_Exercise directions_
Go over the lines below, and when one contains the word "buttons", copy it.

** Opening Input data block **

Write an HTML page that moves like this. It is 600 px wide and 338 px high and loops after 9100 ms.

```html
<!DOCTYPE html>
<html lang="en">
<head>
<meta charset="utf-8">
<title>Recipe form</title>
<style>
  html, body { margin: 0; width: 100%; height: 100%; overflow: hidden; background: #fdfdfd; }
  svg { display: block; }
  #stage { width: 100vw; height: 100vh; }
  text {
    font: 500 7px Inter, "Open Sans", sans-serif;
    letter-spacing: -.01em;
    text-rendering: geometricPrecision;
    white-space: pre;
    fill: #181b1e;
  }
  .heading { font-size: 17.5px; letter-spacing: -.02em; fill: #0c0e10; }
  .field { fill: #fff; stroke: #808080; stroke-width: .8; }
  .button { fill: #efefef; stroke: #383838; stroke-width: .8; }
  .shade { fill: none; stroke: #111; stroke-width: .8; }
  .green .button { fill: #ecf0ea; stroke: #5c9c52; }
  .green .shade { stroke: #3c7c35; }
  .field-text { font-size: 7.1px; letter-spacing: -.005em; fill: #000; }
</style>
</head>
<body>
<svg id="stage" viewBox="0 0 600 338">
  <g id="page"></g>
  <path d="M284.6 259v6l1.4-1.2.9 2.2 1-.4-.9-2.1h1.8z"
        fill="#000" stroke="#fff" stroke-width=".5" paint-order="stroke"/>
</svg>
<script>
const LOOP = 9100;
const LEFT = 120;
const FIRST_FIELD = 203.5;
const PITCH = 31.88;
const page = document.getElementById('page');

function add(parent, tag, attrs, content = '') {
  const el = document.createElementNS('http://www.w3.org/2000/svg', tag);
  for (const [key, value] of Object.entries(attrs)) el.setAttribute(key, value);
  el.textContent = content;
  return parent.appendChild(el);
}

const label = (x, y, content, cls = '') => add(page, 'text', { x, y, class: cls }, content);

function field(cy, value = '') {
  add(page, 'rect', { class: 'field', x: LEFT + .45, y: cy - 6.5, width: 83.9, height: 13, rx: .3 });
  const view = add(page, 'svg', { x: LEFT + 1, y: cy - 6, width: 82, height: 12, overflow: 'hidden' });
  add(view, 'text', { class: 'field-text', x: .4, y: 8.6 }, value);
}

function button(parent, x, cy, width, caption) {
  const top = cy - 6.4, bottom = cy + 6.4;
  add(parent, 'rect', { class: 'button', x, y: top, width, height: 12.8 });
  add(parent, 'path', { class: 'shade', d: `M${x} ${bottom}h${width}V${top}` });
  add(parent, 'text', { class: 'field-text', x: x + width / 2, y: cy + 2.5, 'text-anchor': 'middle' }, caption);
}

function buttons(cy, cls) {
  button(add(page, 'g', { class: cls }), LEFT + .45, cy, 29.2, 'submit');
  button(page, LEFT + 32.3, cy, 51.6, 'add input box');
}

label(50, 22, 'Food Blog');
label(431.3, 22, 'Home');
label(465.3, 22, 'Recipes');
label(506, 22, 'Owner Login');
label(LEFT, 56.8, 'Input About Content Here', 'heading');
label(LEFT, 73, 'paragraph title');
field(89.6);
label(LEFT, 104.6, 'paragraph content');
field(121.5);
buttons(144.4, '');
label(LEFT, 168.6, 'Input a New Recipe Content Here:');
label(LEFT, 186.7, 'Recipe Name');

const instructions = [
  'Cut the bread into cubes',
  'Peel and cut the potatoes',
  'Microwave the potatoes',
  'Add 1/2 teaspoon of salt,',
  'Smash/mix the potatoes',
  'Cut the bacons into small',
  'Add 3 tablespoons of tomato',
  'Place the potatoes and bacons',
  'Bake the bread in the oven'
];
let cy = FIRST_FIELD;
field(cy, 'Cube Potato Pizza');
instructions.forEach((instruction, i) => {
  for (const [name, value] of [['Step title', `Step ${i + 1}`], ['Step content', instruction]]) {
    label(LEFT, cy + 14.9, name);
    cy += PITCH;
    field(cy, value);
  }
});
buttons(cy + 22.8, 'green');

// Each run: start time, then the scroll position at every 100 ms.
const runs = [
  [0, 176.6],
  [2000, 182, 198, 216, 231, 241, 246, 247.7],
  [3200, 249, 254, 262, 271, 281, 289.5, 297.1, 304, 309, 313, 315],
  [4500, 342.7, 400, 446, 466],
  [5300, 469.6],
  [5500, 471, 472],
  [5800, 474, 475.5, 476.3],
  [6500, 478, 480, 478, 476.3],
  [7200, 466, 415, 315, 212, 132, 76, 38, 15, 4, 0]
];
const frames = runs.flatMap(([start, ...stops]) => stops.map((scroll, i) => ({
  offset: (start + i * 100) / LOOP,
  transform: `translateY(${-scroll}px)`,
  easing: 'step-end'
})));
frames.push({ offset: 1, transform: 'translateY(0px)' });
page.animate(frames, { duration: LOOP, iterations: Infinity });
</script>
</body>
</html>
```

** Closing Input data block **

_Exercise output_
function buttons(cy, cls) {
buttons(144.4, '');
buttons(cy + 22.8, 'green');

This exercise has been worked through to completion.